The Crackling has only been around for a couple of years, but the experience of its members shines through in Mary Magdalene, the band's sophomore release. Led by Kenton Loewen on vocals and guitar – better known for his drumming work with Dan Mangan and Mother Mother – his bandmates (Gordon Grdina on guitar and vocals, Tyson Naylor on piano and Jeremy Page on bass) each have their own extensive experience to draw on. In addition, guest musicians give the music variety and depth, including cameos from Dan Mangan, Jesse Zubot and many others.
The jazz background of many of the players is apparent in the technical talent and air of improvisation that these tracks display. “Ashen” showcases incredibly skilful piano melodies, kept loose and varied throughout, juxtaposed with a grungy guitar riff to create something completely unique. This is one of the more upbeat tracks, and it builds to a strong, beautiful climax that unifies the various styles and instruments perfectly.
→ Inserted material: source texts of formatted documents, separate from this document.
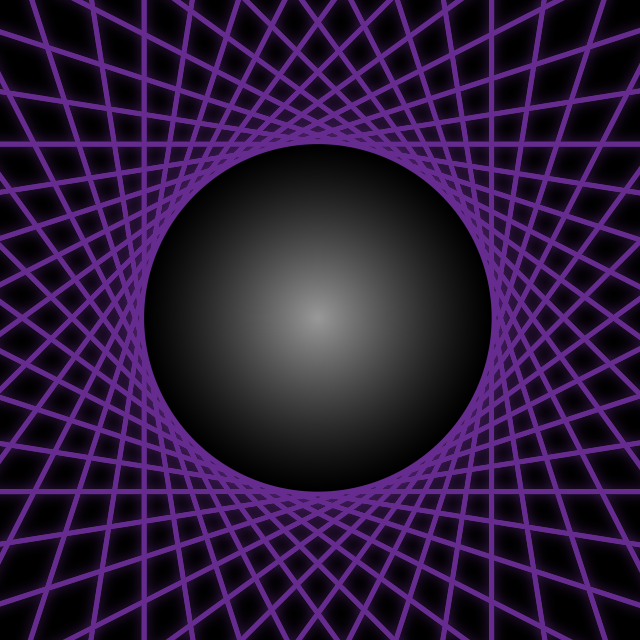
Give the GLSL for this background, as a WebGL 2 fragment shader.

```glsl
#version 300 es
precision highp float;
// Purple lines tangent to a circle, glowing around a shaded grey disc.

uniform vec2 u_resolution;
out vec4 outColor;

const float RADIUS = 0.2715;
const int LINE_COUNT = 40;

void main() {
    float unit = min(u_resolution.x, u_resolution.y);
    float pixel = 1.0 / unit;
    vec2 p = (gl_FragCoord.xy - 0.5 * u_resolution) / unit - vec2(-0.0033, 0.0033);

    // Evenly turned tangents: crisp strokes plus layered soft halos
    float stroke = 0.0;
    float darkness = 1.0;
    for (int i = 0; i < LINE_COUNT; i++) {
        float angle = 6.2831853 * float(i) / float(LINE_COUNT);
        float d = abs(dot(p, vec2(cos(angle), sin(angle))) - RADIUS);
        stroke = max(stroke, 1.0 - smoothstep(0.0043 - 0.7 * pixel, 0.0043 + 0.7 * pixel, d));
        float halo = d / 0.0135;
        darkness *= 1.0 - 0.24 * exp(-halo * halo);
    }
    vec3 purple = vec3(0.40, 0.17, 0.56);
    vec3 color = purple * max(stroke, 1.0 - darkness);

    // Disc with a bright centre fading to a black rim
    float r = length(p);
    float grey = 0.6 * pow(max(1.0 - r / RADIUS, 0.0), 1.28);
    float disc = 1.0 - smoothstep(RADIUS - 0.7 * pixel, RADIUS + 0.7 * pixel, r);
    outColor = vec4(mix(color, vec3(grey), disc), 1.0);
}
```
The songs on Mary Magdalene are slower and more contemplative, creating a strong atmosphere that evokes a quiet, introspective, and slightly melancholy night. The band takes its name from the sound of burning wood, and the music somehow makes me feel as though I'm staring into the embers of a dying fire. It's difficult to explain, but these tracks are strongly emotional and relatable. The cover of “Suicide is Painless” aligns the instrumentation very closely to the serious, resigned lyrical content, creating a sound that is both tragic and strangely freeing. “The Cold Sky” is similarly evocative, with ambient, often atonal composition that is both memorable and interesting.
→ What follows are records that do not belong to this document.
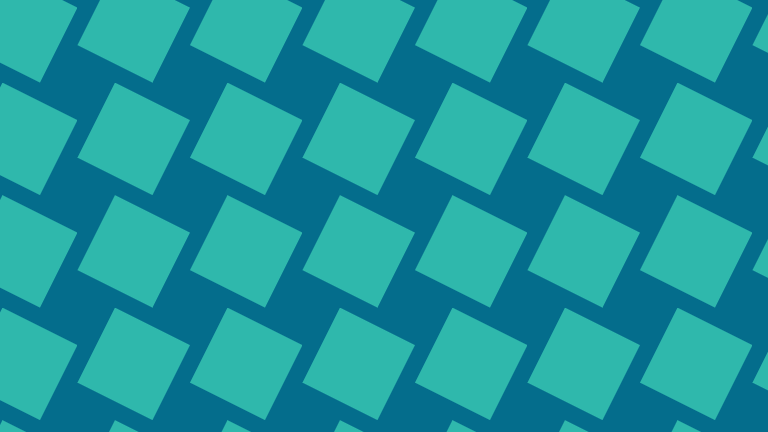
Write a Shadertoy shader that draws this pattern.

```glsl
const vec3 TEAL = vec3(0.184, 0.722, 0.675);
const vec3 DEEP_BLUE = vec3(0.016, 0.427, 0.549);

// Lengths are fractions of the canvas height
const float PERIOD = 0.26042;
const vec2 TILE_CENTER = vec2(0.0491, 0.1577);

// Edge direction of the tilted square, falling one unit for every two across
const vec2 EDGE_DIR = vec2(2.0, -1.0) / sqrt(5.0);
const float HALF_SIDE = PERIOD * sqrt(5.0) / 6.0;

// Offset from the centre of the nearest cell
vec2 repeatCell(vec2 p, float period) {
    return (fract(p / period + 0.5) - 0.5) * period;
}

// Coordinates along and across a unit direction
vec2 toFrame(vec2 p, vec2 dir) {
    return vec2(dot(p, dir), dot(p, vec2(-dir.y, dir.x)));
}

// Signed distance to an axis-aligned square
float sdSquare(vec2 p, float halfSide) {
    vec2 d = abs(p) - halfSide;
    return length(max(d, 0.0)) + min(max(d.x, d.y), 0.0);
}

// Coverage of a shape over one pixel
float coverage(float dist, float pixel) {
    return clamp(0.5 - dist / pixel, 0.0, 1.0);
}

void mainImage(out vec4 fragColor, in vec2 fragCoord) {
    float pixel = 1.0 / iResolution.y;
    vec2 p = fragCoord * pixel;

    // Tilted square in every cell
    vec2 cell = repeatCell(p - TILE_CENTER, PERIOD);
    float dist = sdSquare(toFrame(cell, EDGE_DIR), HALF_SIDE);

    fragColor = vec4(mix(DEEP_BLUE, TEAL, coverage(dist, pixel)), 1.0);
}
```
This is an album that absolutely must be listened to as a whole, and be given full attention. The individual tracks are skilfully composed and performed, but the value of Mary Magdalene is found equally in the emotional and atmospheric development from track to track. Listen carefully to each part and the ways in which instruments and tracks fit together, and this album becomes much greater than the sum of its individual songs.
– Aaron Swanbergson